◆ Records supplied:
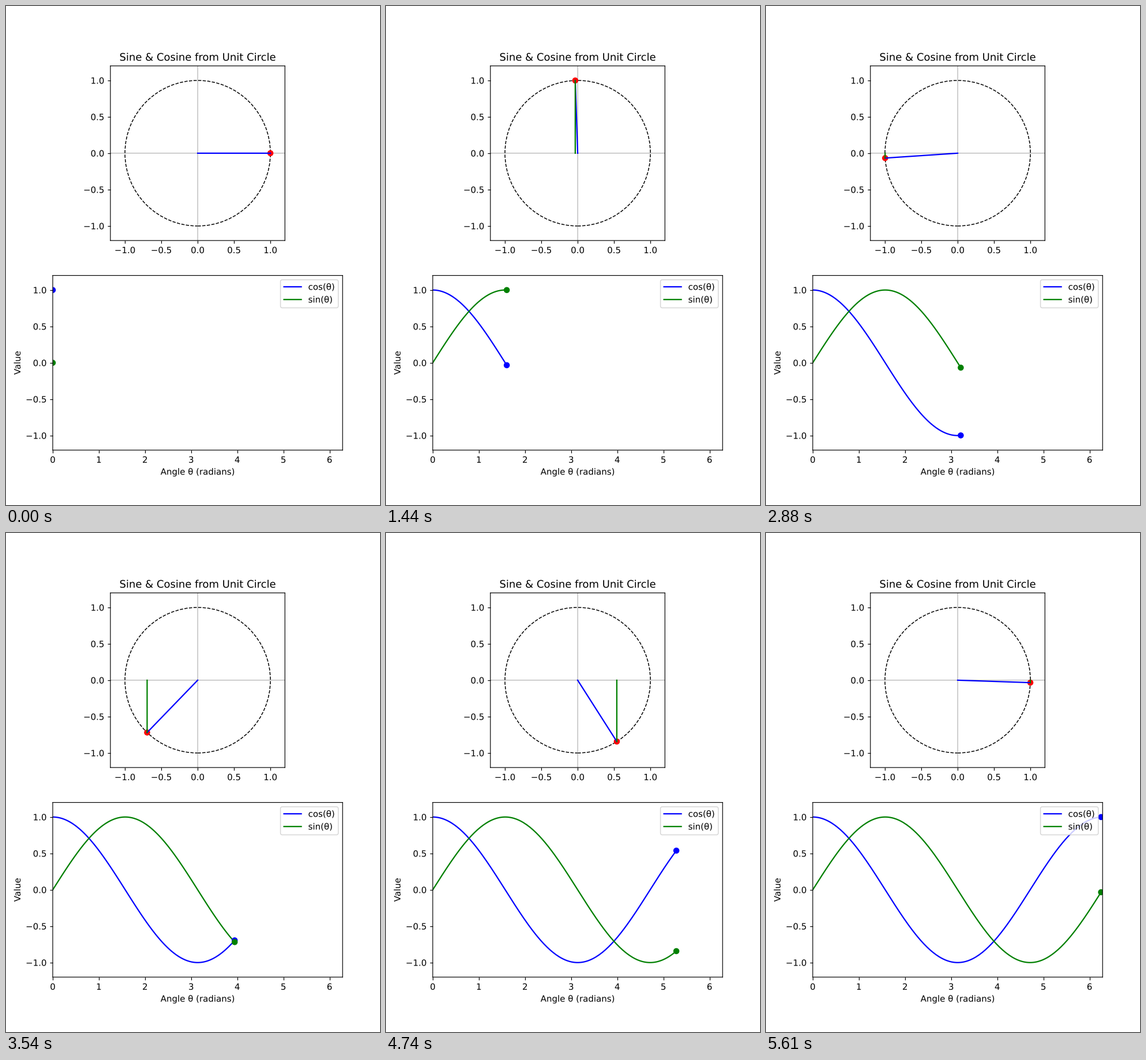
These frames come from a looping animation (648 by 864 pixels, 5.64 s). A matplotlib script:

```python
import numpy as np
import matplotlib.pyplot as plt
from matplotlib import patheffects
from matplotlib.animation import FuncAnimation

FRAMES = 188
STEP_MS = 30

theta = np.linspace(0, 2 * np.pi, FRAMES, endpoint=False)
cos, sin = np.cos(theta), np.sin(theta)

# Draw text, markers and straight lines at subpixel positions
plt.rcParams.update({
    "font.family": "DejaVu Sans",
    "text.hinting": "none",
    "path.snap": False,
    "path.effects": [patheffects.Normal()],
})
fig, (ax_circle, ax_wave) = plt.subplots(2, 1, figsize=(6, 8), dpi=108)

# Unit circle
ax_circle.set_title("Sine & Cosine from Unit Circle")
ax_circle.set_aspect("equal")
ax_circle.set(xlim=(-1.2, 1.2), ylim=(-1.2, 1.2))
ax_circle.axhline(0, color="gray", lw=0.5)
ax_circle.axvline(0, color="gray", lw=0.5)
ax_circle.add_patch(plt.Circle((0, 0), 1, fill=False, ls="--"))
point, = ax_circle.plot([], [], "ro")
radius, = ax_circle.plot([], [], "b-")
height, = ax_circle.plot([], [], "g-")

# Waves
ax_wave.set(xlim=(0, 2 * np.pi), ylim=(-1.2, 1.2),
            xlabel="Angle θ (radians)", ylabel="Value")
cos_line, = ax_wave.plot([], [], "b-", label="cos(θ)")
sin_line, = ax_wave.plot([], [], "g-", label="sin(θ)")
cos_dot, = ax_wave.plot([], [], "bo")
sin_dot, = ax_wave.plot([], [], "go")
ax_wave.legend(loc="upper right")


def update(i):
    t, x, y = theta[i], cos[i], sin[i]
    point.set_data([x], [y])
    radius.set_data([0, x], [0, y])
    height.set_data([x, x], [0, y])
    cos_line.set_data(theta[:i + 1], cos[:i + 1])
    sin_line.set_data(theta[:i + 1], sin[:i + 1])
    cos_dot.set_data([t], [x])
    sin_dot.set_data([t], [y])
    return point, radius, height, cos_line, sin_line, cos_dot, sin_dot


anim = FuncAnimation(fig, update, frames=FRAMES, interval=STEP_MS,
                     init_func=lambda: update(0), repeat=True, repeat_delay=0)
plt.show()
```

◆ Task instructions:
Extract every line above that contains the word "update".

◆ Your solution:
plt.rcParams.update({
def update(i):
anim = FuncAnimation(fig, update, frames=FRAMES, interval=STEP_MS,
                     init_func=lambda: update(0), repeat=True, repeat_delay=0)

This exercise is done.